WASHINGTON — Chief Justice-designate William H. Rehnquist says he has "no recollection" of writing a draft Justice Department memo in 1969 in which he proposed Army surveillance of civilian anti-war protesters.
Rehnquist also said he could not recall "any participation" in formulating policy on use of the Army to conduct surveillance or collect intelligence on civilians.
Rehnquist's comments, obtained by the Associated Press, were given in writing recently to Sen. Charles McC. Mathias, a member of the Senate Judiciary Committee. Mathias (R-Md.) was in the majority in the panel's 13-5 vote Aug. 14 to recommend the nominee's confirmation by the full Senate.
The memo, which also includes a detailed plan for use of the military in quelling a civil disturbance, could have a bearing on the continuing battle by Senate liberals to derail the nomination.
Little Prior Knowledge
One of their major issues is Rehnquist's failure to disqualify himself--as a Supreme Court associate justice in 1972--from a legal challenge to the surveillance program by its civilian targets.

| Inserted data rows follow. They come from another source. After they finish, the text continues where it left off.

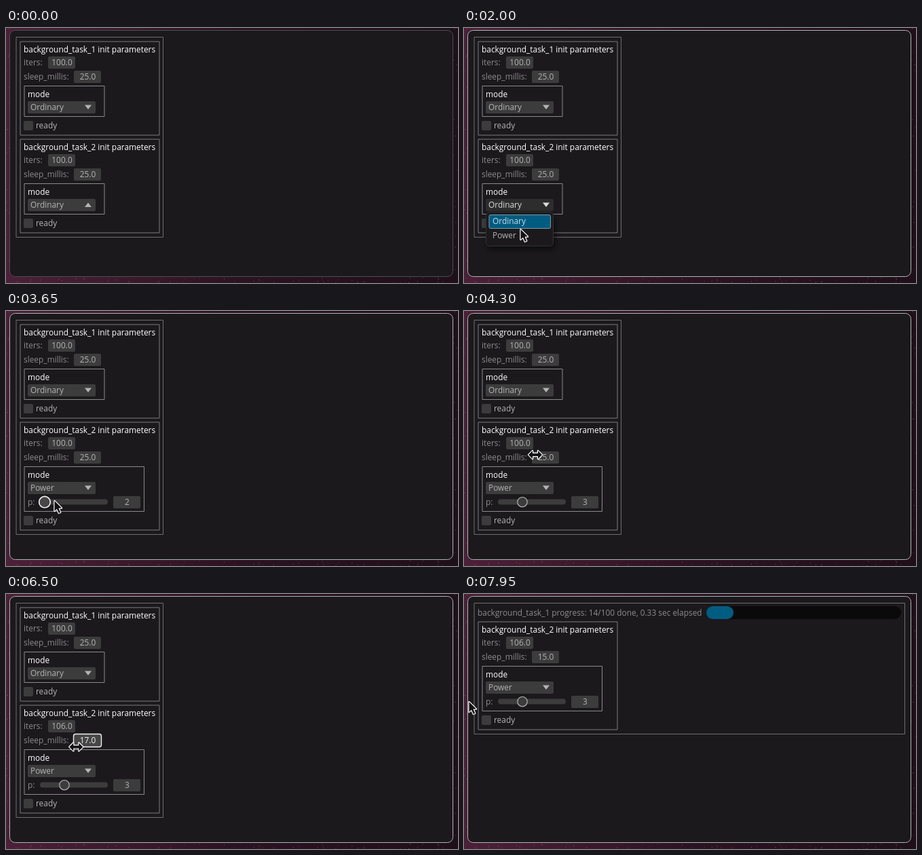
Write an HTML page with a canvas that moves like this. It is 666x376 px and loops after 8000 ms.

```html
<!DOCTYPE html>
<html lang="en">
<head>
<meta charset="utf-8">
<title>Background task parameters</title>
<style>
html, body { margin: 0; width: 100%; height: 100%; overflow: hidden; background: #2a1320; }
canvas { display: block; }
</style>
</head>
<body>
<canvas id="stage" width="666" height="376"></canvas>
<script>
const g = document.getElementById('stage').getContext('2d');
const LOOP = 8000, STEP = 50;
const PANEL = '#1b191c', WIDGET = '#3c3c3c', HOVER = '#464646', BLUE = '#005c80';
const DIM = '#8c8c8c', TEXT = '#b4b4b4', HOT = '#f0f0f0', FRAME = '#7c7c7c', OUTER = '#6e6e6e';

// Moments of the interaction, in ms
const OPEN = 1700, PICK = 2350, START = 7650;

// Pointer moves: start, end, x, y; it rests in between
const moves = [
  [950, 1650, 84, 264], [1800, 2000, 83, 296], [2000, 2200, 75, 303], [2350, 2850, 62, 279],
  [3150, 3450, 71, 279], [3650, 3850, 88, 280], [4000, 4300, 105, 212], [4300, 4800, 88, 190],
  [5250, 5500, 121, 195], [5750, 5950, 130, 216], [6150, 6650, 96, 228],
  [6950, 7600, 53, 143], [7700, 7950, 7, 158]
];

// Eased 0 to 1 between two times
function ramp(t, a, b) {
  const u = Math.max(0, Math.min(1, (t - a) / (b - a)));
  return u * u * (3 - 2 * u);
}

const pointer = t => moves.reduce(([px, py], [a, b, x, y]) => {
  const u = ramp(t, a, b);
  return [px + (x - px) * u, py + (y - py) * u];
}, [150, 385]);

const within = (t, a, b) => t >= a && t < b;

function text(s, x, y, color, align = 'left') {
  g.fillStyle = color;
  g.textAlign = align;
  g.fillText(s, x, y);
}

function paint(fill, stroke, line) {
  if (fill) { g.fillStyle = fill; g.fill(); }
  if (stroke) { g.strokeStyle = stroke; g.lineWidth = line; g.stroke(); }
}

function box(x, y, w, h, r, fill, stroke, line = 1) {
  g.beginPath();
  g.roundRect(x, y, w, h, r);
  paint(fill, stroke, line);
}

function shape(points, fill, outline) {
  g.beginPath();
  points.forEach(p => g.lineTo(...p));
  g.closePath();
  paint(null, outline, 2.4);
  paint(fill);
}

// A filled widget that gains a bright rim while hovered
function widget(x, y, w, h, hot) {
  if (hot) box(x - .5, y - .5, w + 1, h + 1, 3, HOVER, HOT, 1.4);
  else box(x, y, w, h, 2, WIDGET);
}

function field(value, x, y, hot) {
  widget(x, y, 40, 18, hot);
  text(value, x + 20.5, y + 13, hot ? HOT : TEXT, 'center');
}

function combo(label, open, up) {
  const color = open ? '#dcdcdc' : TEXT;
  box(32, 108, 100, 18, 2, open ? '#2d2d2d' : WIDGET);
  text(label, 36, 121, color);
  const dir = up ? -3.2 : 3.2;
  shape([[116, 116.8 - dir], [126, 116.8 - dir], [121, 116.8 + dir]], color);
}

function slider(p, hot) {
  text('p:', 32, 142, DIM);
  box(50, 133.5, 100, 8, 4, WIDGET);
  g.beginPath();
  g.arc(p === 2 ? 57 : 86, 137.7, hot ? 8.3 : 7.2, 0, 7);
  paint(hot ? HOVER : WIDGET, hot ? HOT : TEXT, hot ? 1.7 : 1.2);
  field(p, 158, 129);
}

function group(y, s) {
  const extra = s.power ? 21 : 0, ready = s.hot === 'ready';
  g.save();
  g.translate(0, y);
  box(21, 20, 205, 138 + extra, 0, null, FRAME);
  text(`background_task_${s.id} init parameters`, 26, 36, '#fff');
  text('iters:', 26, 55, DIM);
  field(s.iters.toFixed(1), 62, 42, s.hot === 'iters');
  text('sleep_millis:', 26, 76, DIM);
  field(s.sleep.toFixed(1), 100, 63, s.hot === 'sleep');
  box(27, 85.5, s.power ? 176.5 : 118, 45 + extra, 0, null, '#8a8a8a');
  text('mode', 32, 102, '#fff');
  combo(s.power ? 'Power' : 'Ordinary', s.open, s.up);
  if (s.power) slider(s.p, s.hot === 'slider');
  widget(26, 137 + extra, 14, 14, ready);
  text('ready', 44, 148 + extra, ready ? HOT : TEXT);
  g.restore();
}

function popup(y) {
  g.save();
  g.shadowColor = 'rgba(0,0,0,.6)';
  g.shadowBlur = 10;
  g.shadowOffsetX = 3;
  g.shadowOffsetY = 5;
  box(32.5, 271.5, 99, 50, 5, PANEL);
  g.restore();
  box(32.5, 271.5, 99, 50, 5, null, '#333');
  const low = y > 297, high = y > 274 && !low;
  box(37, 275.5, 90.5, 20, 2, BLUE, high && '#7f9aa5');
  text('Ordinary', 42, 289, '#c4dde8');
  if (low) box(37, 296.5, 90.5, 20, 2, HOVER, '#969696');
  text('Power', 42, 310, low ? HOT : TEXT);
}

function progress(t) {
  const sec = .33 + (t - 7950) / 1000;
  const done = Math.floor(sec / .0235);
  text(`background_task_1 progress: ${done}/100 done, ${sec.toFixed(2)} sec elapsed`, 20, 32, DIM);
  box(357, 18, 287, 19, 9.5, '#0a0a0a');
  box(357, 18, Math.max(19, 2.87 * done), 19, 9.5, BLUE);
}

function cursor(x, y, resize) {
  g.save();
  g.translate(x, y);
  g.lineJoin = 'round';
  const points = resize
    ? [[-10, 0], [-4, -6], [-4, -2], [4, -2], [4, -6], [10, 0], [4, 6], [4, 2], [-4, 2], [-4, 6]]
    : [[.5, 1], [.5, 16], [4, 12.7], [6.8, 19], [9.2, 18], [6.5, 11.8], [11, 11.5]];
  shape(points, '#111', '#fff');
  g.restore();
}

function backdrop(t) {
  const grad = g.createLinearGradient(0, 0, 666, 0);
  ['#4c2038', '#2c1321', '#1f0f19'].forEach((c, i) => grad.addColorStop(i / 2, c));
  g.fillStyle = grad;
  g.fillRect(0, 0, 666, 376);
  let seed = 7;
  const rnd = () => (seed = seed * 16807 % 2147483647) / 2147483647;
  for (let i = 0; i < 150; i++) {
    g.fillStyle = `rgba(225,180,200,${.5 * rnd()})`;
    const u = rnd(), v = rnd();
    if (i % 3) g.fillRect(u * 666, 368 + v * 8, 1, 1);
    else g.fillRect((659 + v * 12) % 666, u * 376, 1, 1);
  }
  // The window edge brightens when it gains focus
  const focus = ramp(t, 500, 800);
  box(5.5, 3.5, 653, 363, 8, PANEL, `rgb(${[72, 80, 82].map(c => c + 100 * focus)})`);
}

function draw(t) {
  const [x, y] = pointer(t);
  const open = within(t, OPEN, PICK), power = t >= PICK;
  g.font = '11.9px "Open Sans", "Noto Sans", sans-serif';
  backdrop(t);

  const hot = within(t, 2750, 4050) ? 'slider'
    : within(t, 4600, 5800) ? 'iters'
    : within(t, 5850, 6950) ? 'sleep' : '';
  const second = {
    id: 2, power, open, hot, up: t < OPEN,
    p: t < 3700 ? 2 : 3,
    iters: 100 + Math.round(6 * ramp(t, 5250, 5500)),
    sleep: 25 - Math.round(10 * ramp(t, 6150, 6650))
  };

  if (t >= START) {
    box(15, 13.5, 634.5, 193, 0, null, OUTER);
    progress(t);
    group(21, second);
  } else {
    box(15, 13.5, 216.5, power ? 316 : 295, 0, null, OUTER);
    group(0, { id: 1, iters: 100, sleep: 25, hot: t >= 7450 ? 'ready' : '' });
    group(144, second);
  }
  if (open) popup(y);
  cursor(x, y, within(t, 4250, 7000));
}

function tick(now) {
  draw(Math.floor(now % LOOP / STEP) * STEP);
  requestAnimationFrame(tick);
}
requestAnimationFrame(tick);
</script>
</body>
</html>
```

Rehnquist told senators during his confirmation hearings that he stayed on the case--casting a crucial vote in the 5-4 decision against the protesters--because he had little knowledge beforehand of the facts in dispute.
The draft memo was among internal Justice Department documents written by Rehnquist and given to the Judiciary Committee at the request of Democratic senators. By coincidence, Democratic Judiciary Committee staffers learned that the memo had been disclosed in 1974 Senate testimony by Robert Jordan, former general counsel of the Army.
Jordan had testified, "I find in the files a March 25, 1969, memorandum from Bill Rehnquist, assistant attorney general (Office of Legal Counsel) to the attorney general and the deputy attorney general.
"This represents the first formal Justice draft of the civil disturbance plan intended for the President's approval."
'No Recollection' of Role
Mathias asked Rehnquist, "What was your personal role in the preparation of this document?"
Rehnquist answered: "I have no recollection of my personal role in the preparation of this document. From the text of the transmittal memo I assume that the plan was primarily drafted by staff members in my office and in the Office of the General Counsel of the Army, and reviewed by me."
According to a Senate Judiciary Committee report of 1976, use of the Army in the surveillance program at a time of large anti-Vietnam War protests was approved over the military's objections by the Nixon Administration--although the language from Rehnquist's draft was changed to remove specific reference to the Army.
The plan was rescinded in June, 1970, a year after its authorization, after public exposure and congressional criticism.